At the heart of
the VTE innovation are 75 full-time and permanent positions at the 47 hospitals. These VTE specialists collect data on risk reduction activities and the outcomes achieved, typically they also set up a VTE committee and advocate for change to practice. They add large dollops of grease to the various cogs inside the implementation processes. But please don’t think of it as a clean linear process. Implementation is highly complex with evidence, context and facilitation all required to make it happen. http://www.ncbi.nlm.nih.gov/pubmed/10185141 Having people in permanent positions fully committed to reducing the problem is foresighted.
The economics are a no brainer, with the investment in a staff member paid off by the prevention of just a few extra cases of VTE. Presumably this is why Blue Cross and Blue Care, the insurance companies who fund this activity, made these investments.
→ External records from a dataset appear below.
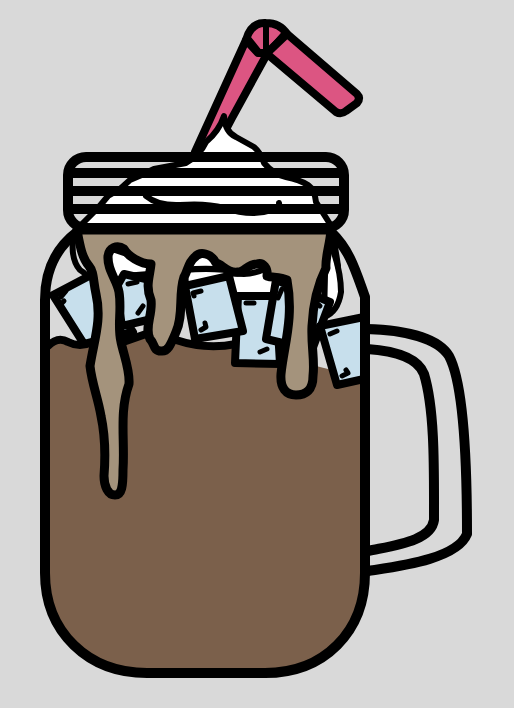
<!DOCTYPE html>
<html lang="en">
<head>
<meta charset="utf-8">
<title>Iced chocolate in a mason jar</title>
<style>
:root {
  --backdrop: #d9d9d9;
  --ink: #000000;
  --cocoa: #7b604b;
  --caramel: #a4937c;
  --ice: #c7dfec;
  --cream: #ffffff;
  --straw: #dc5582;
}
html, body { margin: 0; padding: 0; overflow: hidden; background: var(--backdrop); }
.canvas { display: block; width: 514px; height: 708px; }
.outline { fill: none; stroke: var(--ink); stroke-width: 10; stroke-linejoin: round; stroke-linecap: round; }
.cocoa { fill: var(--cocoa); }
.cream { fill: var(--cream); stroke: var(--ink); stroke-width: 6; stroke-linejoin: round; stroke-linecap: round; }
.cream-fill { fill: var(--cream); }
.cream-line { fill: none; stroke: var(--ink); stroke-width: 6; stroke-linejoin: round; stroke-linecap: round; }
.ice { fill: var(--ice); stroke: var(--ink); stroke-width: 8; stroke-linejoin: round; }
.glint { fill: none; stroke: var(--ink); stroke-width: 5; stroke-linecap: round; stroke-linejoin: round; }
.caramel { fill: var(--caramel); stroke: var(--ink); stroke-width: 9; stroke-linejoin: round; }
.straw { fill: var(--straw); stroke: var(--ink); stroke-width: 8; stroke-linejoin: round; }
</style>
</head>
<body>
<svg class="canvas" viewBox="0 0 514 708" role="img" aria-label="Iced chocolate drink with whipped cream, caramel and a pink straw in a handled jar">
  <defs>
    <clipPath id="jar-inside">
      <path d="M77 232C56 248 45 270 45 300V573C45 632 88 673 147 673H265C324 673 365 632 365 573V297C356 272 350 250 331 232Z"/>
    </clipPath>
  </defs>

  <rect width="514" height="708" fill="var(--backdrop)"/>

  <g id="straw">
    <path class="straw" d="M246 40L195 152L213 154L232 118L267 54Z"/>
    <path class="straw" d="M266 53L336 112Q341 115 346 111L357 103Q361 98 357 94L286 33Z"/>
    <path class="straw" d="M246 40Q251 22 266 23Q280 23 287 34L267 53L258 53Z"/>
    <path class="glint" d="M266 24V52M248 38L260 53M284 34L268 52" style="stroke-width:6"/>
  </g>

  <g id="handle" class="outline">
    <path d="M366 329C405 330 438 338 449 356C464 384 467 470 467 534C457 559 400 566 368 571"/>
    <path d="M367 349C396 351 418 358 424 374C435 410 434 470 434 520C431 541 396 545 368 551"/>
  </g>

  <g id="drink" clip-path="url(#jar-inside)">
    <path class="cocoa" d="M40 346Q58 336 70 344Q86 347 100 340L146 336L234 346L300 362L372 380V680H40Z"/>
    <path class="outline" style="stroke-width:8" d="M48 346Q58 336 68 342Q80 348 92 342M126 341L146 334M176 340Q206 350 236 344"/>
  </g>

  <g id="cream-in-jar">
    <path class="cream" d="M109 248L151 262L149 274L124 276L110 290Z"/>
    <path class="cream" d="M184 262L208 252L236 264L262 258L290 274L284 296H238L186 284Z"/>
    <path class="cream" d="M326 232Q341 266 341 292Q338 312 324 317Z"/>
    <path class="cream-line" d="M73 240Q71 260 80 270Q87 274 90 281M333 236Q336 252 338 266"/>
    <path class="cream-line" d="M184 270Q214 267 240 272M222 268Q244 280 266 268"/>
  </g>

  <g id="ice-cubes">
    <path class="ice" d="M53 295L93 274L133 332L84 344Z"/>
    <path class="glint" d="M61 297L66 291M62 303L64 301"/>
    <path class="ice" d="M116 288L124 274L150 280L156 318L122 326Z"/>
    <path class="glint" d="M128 284L137 282M138 313L143 306"/>
    <path class="ice" d="M238 296H276L280 364L235 363Z"/>
    <path class="glint" d="M246 303H254M260 352L267 349"/>
    <path class="ice" d="M276 280L330 302L312 350L266 339Z"/>
    <path class="glint" d="M282 289L278 298M315 302L320 306"/>
    <path class="ice" d="M185 286L229 276L243 331L195 339Z"/>
    <path class="glint" d="M194 296L193 293L201 291M201 330L206 327L205 323"/>
    <path class="ice" d="M320 326L364 317V379L337 385Z"/>
    <path class="glint" d="M330 334L337 331M342 376L348 373L346 370"/>
  </g>

  <g id="caramel">
    <path class="caramel" d="M77 230H331C330 244 325 258 326 268C318 284 313 305 312 326C311 346 315 360 313 376C313 390 306 395 296 395C286 395 280 388 281 374C284 345 294 318 287 280C280 276 272 278 267 276C268 268 263 262 257 264C248 264 244 272 238 272C228 274 222 264 216 263C211 253 200 251 195 257C188 262 188 271 184 277C178 295 184 315 176 332C171 344 168 352 161 351C153 351 155 344 150 339C144 328 153 314 151 300C145 286 150 276 151 264C140 264 128 256 124 249C117 244 109 248 108 256C107 270 117 280 119 292C122 310 117 326 121 342C124 356 130 370 129 384C119 412 125 440 123 470C123 486 122 495 115 495C108 495 104 486 104 476C106 450 104 430 101 416C98 398 92 384 90 366C94 340 102 320 96 294C93 280 94 272 89 266C82 258 80 246 77 230Z"/>
  </g>

  <g id="whipped-cream">
    <path class="cream-fill" d="M80 226L98 207L130 180L156 168L186 163L206 144L222 118L231 135L254 147L264 162L286 177L308 187L322 212L330 226Z"/>
    <path class="cream-line" d="M82 224L98 208L108 196L120 189L130 180Q142 175 154 169L186 163Q200 155 206 142Q219 131 224 116Q225 132 236 137L254 147Q261 153 264 163Q273 174 286 177Q300 180 308 185Q315 190 316 202L330 224"/>
    <path class="cream-line" d="M146 196Q158 206 180 205Q206 203 224 208Q252 217 272 210Q280 208 279 203"/>
  </g>

  <g id="jar">
    <path class="outline" d="M77 232C56 248 45 270 45 300V573C45 632 88 673 147 673H265C324 673 365 632 365 573V297C356 272 350 250 331 232"/>
    <rect class="outline" x="68" y="157" width="276" height="71" rx="18"/>
    <path class="outline" d="M70 173H343M69 191H343M69 209H343"/>
  </g>
</svg>
</body>
</html>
They are taking a long-term view for better patient outcomes and lower costs. In Australia our private insurers and the state and territory health departments might consider making these investments if they want better health outcomes and lower costs regarding VTE.
So there is pressure from below to reduce VTE. Pressure from above was applied via a financial payment made to the hospital by the insurers if they could meet the VTE target. Senior management among the hospital expected the full payment, and if there was some deduction due to poor VTE outcome people were hauled into offices to explain why. I don’t know if anyone got sacked, but they were certainly given strong feedback. This might set up an incentive for gaming and fudging the data, but random independent audits of hospital VTE programmes did not find any fudging.
An interesting point is whether working at a large scale of 47 hospitals is essential. I suppose it could be implemented just as effectively at one site rather than at all 47 sites. But there are likely to be branding and publicity benefits from having a whole group of hospitals moving towards a common outcome. Maybe an element of competition arose between sites too, with many seeking to have the lowest rate.
Academics want to get involved in this partnership between insurers and hospitals because it offers an opportunity to publish important papers, attend scientific meetings and claim credit for changing the way health services are run.
My hosts at U Michigan regularly publish in JAMA, Annals of Internal Medicine and NEJM, the very best medical journals. Yes … academics are motivated by adulation from their peers and making changes of benefit; they want to have a legacy and they want to win more grant funding based on their track record.
While academics coordinated the whole VTE reduction project it was presented as a health services led project. I understood that putting academics at the front of these things was a turn off for insurers and hospitals. Rather they might want to claim the credit for themselves, but maybe to a different audience such as the media, politicians and patient advocacy groups. They also want the adulation of their peers and to win funding and influence in the future.
In Australia we could learn a lot from the US about the best way to do large-scale innovation in health services.
AusHSI Academic Director